The Spirit of First Responders


When I think of 9/11, I think of many things. I remember where I was when I first heard about the attacks—walking to my 8 o’clock class with Dr. William Varner at The Master’s College on the West Coast. I remember the striking images playing out on television. And I remember the first responders.

I still own a navy-blue hat with FDNY on the front and “In Memory 9-11” on the back. The courage and the footage and the stories of those first responders, from multiple branches of public service, are burned into the psyche of all who witnessed the events.

I recently got to see another bevy of first responders in action here in Houston as every conceivable group rolled into town in the wake of Hurricane Harvey. The Texan spirit was on full display, as well, a civilian horde instinctively moving toward crisis instead of backing away.

As I continue trying to serve our people at BridgePoint the best I can in our ongoing recovery efforts, I’m learning a lot about jumping in while things are messy. I’m not the best at it, but I’m growing. Here are six things I’m learning from the first ones in.

1. They don’t wait. First responders, by definition, don’t wait. They’re not foolhardy, but they don’t wait. So many of us wait until the fire dies down, the situation stabilizes, and the risk is minimal. We wait till we know the plan, and until we know the plan, we keep waiting. But first responders don’t wait. They go with the best plan they have, knowing that the best of plans evaporate in the heat of crisis. But better to be helping in the crisis with a melted plan than frozen in self-protection on the sidelines.

2. They stay prepared. First responders are ready today because they were ready yesterday. Although civilians sometimes jump in to help—like so many with Hurricane Harvey—first responders stay ready to help, and not just help, but lead.
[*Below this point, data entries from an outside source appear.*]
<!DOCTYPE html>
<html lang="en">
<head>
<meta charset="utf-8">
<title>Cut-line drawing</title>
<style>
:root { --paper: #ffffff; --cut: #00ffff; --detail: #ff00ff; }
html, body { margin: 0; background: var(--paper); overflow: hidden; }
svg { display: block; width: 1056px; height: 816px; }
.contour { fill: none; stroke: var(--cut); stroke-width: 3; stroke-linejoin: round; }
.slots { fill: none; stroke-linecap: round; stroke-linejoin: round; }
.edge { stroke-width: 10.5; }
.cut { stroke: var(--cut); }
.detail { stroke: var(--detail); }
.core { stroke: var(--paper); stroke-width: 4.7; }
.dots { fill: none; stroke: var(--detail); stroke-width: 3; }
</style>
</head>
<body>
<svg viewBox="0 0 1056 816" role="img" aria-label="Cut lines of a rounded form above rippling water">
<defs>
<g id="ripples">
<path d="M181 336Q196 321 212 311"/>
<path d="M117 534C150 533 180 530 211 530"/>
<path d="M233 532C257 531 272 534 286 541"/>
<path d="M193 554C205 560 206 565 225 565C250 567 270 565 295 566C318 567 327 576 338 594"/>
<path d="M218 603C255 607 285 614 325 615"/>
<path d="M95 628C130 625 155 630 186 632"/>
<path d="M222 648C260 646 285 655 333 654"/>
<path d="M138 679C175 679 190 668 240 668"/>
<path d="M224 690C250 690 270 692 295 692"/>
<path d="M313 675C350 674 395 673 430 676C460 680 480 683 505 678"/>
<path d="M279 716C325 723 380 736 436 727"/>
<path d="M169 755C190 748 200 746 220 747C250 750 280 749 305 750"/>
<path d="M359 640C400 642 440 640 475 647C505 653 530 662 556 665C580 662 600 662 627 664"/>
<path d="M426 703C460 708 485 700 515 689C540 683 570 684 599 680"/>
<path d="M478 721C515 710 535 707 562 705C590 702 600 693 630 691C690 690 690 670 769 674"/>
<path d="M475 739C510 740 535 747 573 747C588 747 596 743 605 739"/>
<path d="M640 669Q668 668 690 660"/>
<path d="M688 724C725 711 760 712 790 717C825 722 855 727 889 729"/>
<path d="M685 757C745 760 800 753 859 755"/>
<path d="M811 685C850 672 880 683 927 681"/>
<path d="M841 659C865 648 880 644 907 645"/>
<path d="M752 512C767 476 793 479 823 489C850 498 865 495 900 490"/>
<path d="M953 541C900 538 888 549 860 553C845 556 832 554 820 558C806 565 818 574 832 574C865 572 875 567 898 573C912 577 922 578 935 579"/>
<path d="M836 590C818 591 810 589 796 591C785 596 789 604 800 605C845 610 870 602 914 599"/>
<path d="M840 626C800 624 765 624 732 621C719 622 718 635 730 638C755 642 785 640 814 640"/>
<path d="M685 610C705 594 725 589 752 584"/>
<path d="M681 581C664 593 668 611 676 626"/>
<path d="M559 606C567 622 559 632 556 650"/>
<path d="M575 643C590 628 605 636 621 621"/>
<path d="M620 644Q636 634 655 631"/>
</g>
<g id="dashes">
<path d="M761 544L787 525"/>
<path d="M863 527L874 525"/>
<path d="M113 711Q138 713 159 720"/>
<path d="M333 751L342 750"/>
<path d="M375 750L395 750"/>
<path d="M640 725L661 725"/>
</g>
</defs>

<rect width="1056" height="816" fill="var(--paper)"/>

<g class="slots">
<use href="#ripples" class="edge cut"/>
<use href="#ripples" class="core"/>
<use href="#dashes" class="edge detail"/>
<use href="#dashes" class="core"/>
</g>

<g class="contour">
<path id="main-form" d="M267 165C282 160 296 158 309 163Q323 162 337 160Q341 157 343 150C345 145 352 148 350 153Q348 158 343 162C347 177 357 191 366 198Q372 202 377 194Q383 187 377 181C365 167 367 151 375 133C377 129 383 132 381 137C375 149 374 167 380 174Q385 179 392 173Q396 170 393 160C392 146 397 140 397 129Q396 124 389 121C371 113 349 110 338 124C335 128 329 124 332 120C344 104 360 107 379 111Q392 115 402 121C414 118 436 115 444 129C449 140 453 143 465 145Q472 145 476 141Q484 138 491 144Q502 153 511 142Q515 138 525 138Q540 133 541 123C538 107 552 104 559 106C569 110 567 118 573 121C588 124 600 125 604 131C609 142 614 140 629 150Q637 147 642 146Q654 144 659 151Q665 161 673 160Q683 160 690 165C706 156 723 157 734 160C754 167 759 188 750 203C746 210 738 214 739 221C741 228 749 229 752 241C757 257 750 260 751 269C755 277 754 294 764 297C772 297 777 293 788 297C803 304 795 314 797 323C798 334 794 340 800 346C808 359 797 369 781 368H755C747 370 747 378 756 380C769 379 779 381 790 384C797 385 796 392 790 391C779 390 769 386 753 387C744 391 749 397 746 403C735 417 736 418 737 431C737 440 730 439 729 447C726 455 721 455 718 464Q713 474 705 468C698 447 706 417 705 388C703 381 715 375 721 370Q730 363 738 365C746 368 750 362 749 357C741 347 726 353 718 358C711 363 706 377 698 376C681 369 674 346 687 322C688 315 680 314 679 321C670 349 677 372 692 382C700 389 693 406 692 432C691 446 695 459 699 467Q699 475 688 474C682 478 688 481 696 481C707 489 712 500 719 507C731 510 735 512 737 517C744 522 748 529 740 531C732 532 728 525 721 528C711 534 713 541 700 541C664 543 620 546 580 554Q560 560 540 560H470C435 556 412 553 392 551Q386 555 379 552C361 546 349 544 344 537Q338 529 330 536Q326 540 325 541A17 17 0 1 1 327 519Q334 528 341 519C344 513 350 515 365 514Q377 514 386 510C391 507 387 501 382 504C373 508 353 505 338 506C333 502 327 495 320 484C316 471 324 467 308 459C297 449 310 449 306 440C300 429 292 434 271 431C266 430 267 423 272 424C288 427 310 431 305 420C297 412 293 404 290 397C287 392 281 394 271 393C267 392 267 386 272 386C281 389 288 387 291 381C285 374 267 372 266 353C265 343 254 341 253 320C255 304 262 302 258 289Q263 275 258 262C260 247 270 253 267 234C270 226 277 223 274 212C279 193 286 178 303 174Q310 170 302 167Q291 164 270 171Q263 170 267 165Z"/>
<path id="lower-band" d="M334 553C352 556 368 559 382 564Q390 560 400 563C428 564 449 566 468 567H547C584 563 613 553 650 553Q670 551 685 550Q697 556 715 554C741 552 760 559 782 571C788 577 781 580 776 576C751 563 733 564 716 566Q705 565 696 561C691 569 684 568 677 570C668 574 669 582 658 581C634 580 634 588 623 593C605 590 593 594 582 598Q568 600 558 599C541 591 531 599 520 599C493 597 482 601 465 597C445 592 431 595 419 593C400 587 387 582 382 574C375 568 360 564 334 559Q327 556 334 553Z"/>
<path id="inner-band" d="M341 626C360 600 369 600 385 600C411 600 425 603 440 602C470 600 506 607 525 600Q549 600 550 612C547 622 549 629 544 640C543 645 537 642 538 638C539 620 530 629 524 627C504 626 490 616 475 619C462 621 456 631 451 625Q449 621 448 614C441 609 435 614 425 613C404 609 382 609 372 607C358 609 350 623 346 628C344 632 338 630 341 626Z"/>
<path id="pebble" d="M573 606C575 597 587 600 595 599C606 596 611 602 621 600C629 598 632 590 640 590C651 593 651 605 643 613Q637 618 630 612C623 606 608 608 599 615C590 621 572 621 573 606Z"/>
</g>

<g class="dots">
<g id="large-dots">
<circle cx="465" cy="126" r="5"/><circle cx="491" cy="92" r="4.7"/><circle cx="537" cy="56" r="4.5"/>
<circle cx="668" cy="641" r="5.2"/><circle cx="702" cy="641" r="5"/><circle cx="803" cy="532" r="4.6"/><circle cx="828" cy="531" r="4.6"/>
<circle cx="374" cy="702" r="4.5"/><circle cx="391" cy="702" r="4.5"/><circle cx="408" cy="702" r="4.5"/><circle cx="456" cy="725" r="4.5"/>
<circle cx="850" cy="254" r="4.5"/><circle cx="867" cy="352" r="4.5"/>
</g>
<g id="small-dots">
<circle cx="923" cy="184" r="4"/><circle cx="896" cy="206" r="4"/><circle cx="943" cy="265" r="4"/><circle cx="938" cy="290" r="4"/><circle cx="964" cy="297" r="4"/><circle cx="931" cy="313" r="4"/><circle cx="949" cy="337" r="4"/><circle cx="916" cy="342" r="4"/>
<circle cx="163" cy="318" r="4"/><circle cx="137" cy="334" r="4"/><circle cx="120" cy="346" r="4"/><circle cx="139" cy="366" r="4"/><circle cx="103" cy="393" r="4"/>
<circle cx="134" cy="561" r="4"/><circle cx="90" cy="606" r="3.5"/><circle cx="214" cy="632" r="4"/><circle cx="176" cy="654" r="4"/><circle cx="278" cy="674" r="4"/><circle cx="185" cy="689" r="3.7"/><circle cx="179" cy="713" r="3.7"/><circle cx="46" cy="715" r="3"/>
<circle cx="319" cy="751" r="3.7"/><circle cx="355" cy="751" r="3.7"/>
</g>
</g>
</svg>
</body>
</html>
Too many of us spend our time waiting for the right opportunity instead of pursuing the right training and performing the right reps to get and stay prepared. First responders, in contrast, are ready because they stayed ready. If one of the most beautiful things in the world is when preparation meets opportunity, then first responders in a crisis are a beautiful thing.

3. They work together. First responders come in teams. They’re not just ready to help, but prepared to partner. They don’t strut in, alone, dressed in superhero costumes and capes. They come together, and they serve together. Crisis yanks on every link in the chain, and those who love independence and refuse collaboration become not only victims but dangers. But first responders come coordinated, or ready to coordinate as best they can.

4. They adapt. First responders adjust to any situation. They’re not omnipotent, they’re not omniscient, and they’re not superhuman. They can’t handle everything thrown their way. But they’re adaptable. When you don’t wait to jump in and help but simply jump in and help, you’ll always be forced to adapt. Perfectionism dies an early death when you’re the first one in. But what a way to live, because every adaptation is a lesson learned, every adjustment is wisdom gained, every experience is its own education. As I taught my counseling students, if you learn only in the classroom, you’ll be prepared only for the classroom. But if you learn in the field, you’ll be ready—as much as anyone can be ready—for the field.

5. They fail. First responders fail—all the time. They don’t get to everyone. They make wrong decisions. They overestimate and underestimate. They take the wrong route, come unprepared for the conditions, fail in any number of creative ways. Over and over again, throughout their years of service, they fail. And this is why I admire them. Because with Teddy Roosevelt, I’d rather be the man in the arena—”who at the worst, if he fails, at least fails while daring greatly”—rather than the craven spectator or the haughty critic “who neither knows victory nor defeat.”

6. They don’t hype. It’s been remarkable to see so many strangers, neighbors, groups, and organizations jump in to help their fellow man in Houston throughout Hurricane Harvey and its ongoing effects. But it’s been discouraging to see a lot of virtue-signaling along the way. Individuals, churches, and organizations often seem incapable of doing good in difficult situations without publicizing these acts of service for all to see. Like the boy who declares he’s a man after every show of strength, it’s wearying to watch our societal inability to do good without posting about it somewhere. But I don’t see first responders hyping and hashtagging their activities. Perhaps like the good ol’ ball coach taught them, when they get to the end zone, they act like they’ve been there before.

So here’s to all first responders, both those still with us and those whose ultimate sacrifice demands a posthumous remembrance. We appreciate you, we’re learning from you, and we’re humbled to know you’ll be there when we call.

Photo Credit: AP